This book is the one he wished he had read when he experienced his first loss, but instead he had to live it first, and then write it. I don't know if I would have been ready to read this immediately after Jack's death, because it really does offer a perspective quite different than the one I was living at the time. Had someone given it to me then, I might have left it on my bedside table for many months before I'd be able to consider reading the simple words of a man who had suffered such great loss yet was thriving and joyful!

But had a friend had given it to me, I most certainly would have benefited from it at some point, as I did last night, staying up late, soaking in every word, nodding along. Tom writes about how we need to give ourselves permission to mourn and really feel our feelings. He writes how we can indeed, find joy again, and he stresses that our relationships with those who have died are still very real indeed.

For other grief book recommendations, here's an article I wrote for The Daily Beast and an excellent list from What's Your Grief.

Books can be a balm to a grieving heart. When you share one, you often share hope and possibility to someone in the pit. And as I tell those who read Rare Bird: hold onto it loosely and pay attention-- because before you know it, there will be the opportunity to share it with someone else!

Friday, June 12, 2015

In the Trenches in the Dog Days of Summer

When the kids were little, it seemed as if all hell would break lose when Tim would leave town, but when I was away, Tim would say things like, "We made a quick trip downtown so I could show the kids what a real Picasso looks like. There was a parking space right in front, and the stroller made everything so easy!" Then he would leave town again, and I'd be like, "Well, we all have diarrhea. And croup. Bright spot? We had a productive discussion as to whether diarrhea should be called #1 1/2 or #3."

The best/worst example of this phenomenon was when he got an extended assignment for his firm in Paris.  I was pregnant, with a sick toddler and a my own case of walking pneumonia. Oh, and my rib was cracked from coughing.

I'm sure Tim dreaded calling home.

But for some reason that didn't stop him from telling me about the great wine selection and how at one restaurant the staff rolled a cart to the table upon which sat, "The biggest cheese wheel I've ever seen!" I didn't even know what that meant, but in my diminished and desperate state, upon hearing that my husband was enjoying wine, freedom, the City of Light, and an enormous quantity of CHEESE, I was fraught with jealousy.

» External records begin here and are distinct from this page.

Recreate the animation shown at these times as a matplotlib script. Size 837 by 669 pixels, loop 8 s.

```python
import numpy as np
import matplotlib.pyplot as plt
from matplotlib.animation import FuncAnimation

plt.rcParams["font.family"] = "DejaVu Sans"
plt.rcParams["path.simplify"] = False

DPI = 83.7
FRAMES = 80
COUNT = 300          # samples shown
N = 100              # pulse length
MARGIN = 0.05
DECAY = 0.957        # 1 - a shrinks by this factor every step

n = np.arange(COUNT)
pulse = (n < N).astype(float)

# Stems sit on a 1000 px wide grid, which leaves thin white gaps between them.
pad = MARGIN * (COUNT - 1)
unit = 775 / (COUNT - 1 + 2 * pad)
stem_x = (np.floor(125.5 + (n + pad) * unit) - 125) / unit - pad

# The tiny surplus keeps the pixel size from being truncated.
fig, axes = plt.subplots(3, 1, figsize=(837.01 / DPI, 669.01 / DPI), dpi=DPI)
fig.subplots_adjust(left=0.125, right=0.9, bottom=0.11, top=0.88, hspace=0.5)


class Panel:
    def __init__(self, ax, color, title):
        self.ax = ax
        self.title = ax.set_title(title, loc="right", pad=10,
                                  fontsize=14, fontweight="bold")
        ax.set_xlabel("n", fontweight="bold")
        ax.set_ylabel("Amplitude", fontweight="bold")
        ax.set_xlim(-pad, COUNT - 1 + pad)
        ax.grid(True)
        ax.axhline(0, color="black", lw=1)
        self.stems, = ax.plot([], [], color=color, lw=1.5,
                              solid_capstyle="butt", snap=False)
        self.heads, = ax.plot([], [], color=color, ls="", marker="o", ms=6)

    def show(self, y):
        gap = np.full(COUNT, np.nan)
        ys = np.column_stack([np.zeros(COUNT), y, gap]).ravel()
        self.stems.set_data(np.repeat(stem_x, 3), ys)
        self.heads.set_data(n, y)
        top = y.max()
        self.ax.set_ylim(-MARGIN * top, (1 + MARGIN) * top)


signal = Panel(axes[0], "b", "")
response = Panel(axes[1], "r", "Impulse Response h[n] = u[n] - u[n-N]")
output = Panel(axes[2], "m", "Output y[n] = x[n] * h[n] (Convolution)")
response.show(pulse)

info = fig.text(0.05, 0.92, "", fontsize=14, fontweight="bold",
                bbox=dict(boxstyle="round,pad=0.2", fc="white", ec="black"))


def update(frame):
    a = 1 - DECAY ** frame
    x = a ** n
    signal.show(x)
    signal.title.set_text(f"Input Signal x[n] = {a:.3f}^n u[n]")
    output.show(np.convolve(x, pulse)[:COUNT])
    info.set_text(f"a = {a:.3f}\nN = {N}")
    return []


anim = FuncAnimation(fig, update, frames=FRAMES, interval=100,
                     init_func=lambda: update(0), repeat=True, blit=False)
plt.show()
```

I share this because on Saturday, while I was away at a fantastic blog conference, almost 14 years after the cheese wheel incident, I think we are more than even.

I received this email from Tim while I was sitting in the warm sunshine, connecting with old friends and new:

BTW, I came home after dropping Margaret off and Shadow had got into
the trash and eaten several boxes of raisins.  I made her throw up with
hydrogen peroxide (there were raisins in the vomit).  But within seconds
Charlie was chowing down on the peroxide-laced vomit.  So I put him inside
while Shadow barfed outside, only to find when I returned to the kitchen
that Charlie had barfed and was promptly snacking on the twice recycled
vomit (is that like double baked potatoes?).  Definitely could have used an
extra set of hands!

Things have since calmed down.

Hope you're having fun.  Look forward to having you home tomorrow.

Of course my first concern was for the puppies, because raisins can be lethal for dogs. Little Charlie only weighs 7 lbs, so the prospect of his ingesting even a single raisin was terrifying. Fortunately they are both fine!

Once we were able to determine that they would be okay, I was able to laugh at Tim's email.

I mean, I think the phrase "peroxide-laced vomit" earns him his stripes when it comes to being in the trenches solo, for sure. His story has several moving parts including peril and bodily fluids, so let's just give him props right here.

I was glad he was on duty, that the situation turned out well, AND that I was over an hour away from home.

p.s. The two happy pups are cuddled at my feet right now.

p.p.s. What do you think about the diarrhea question?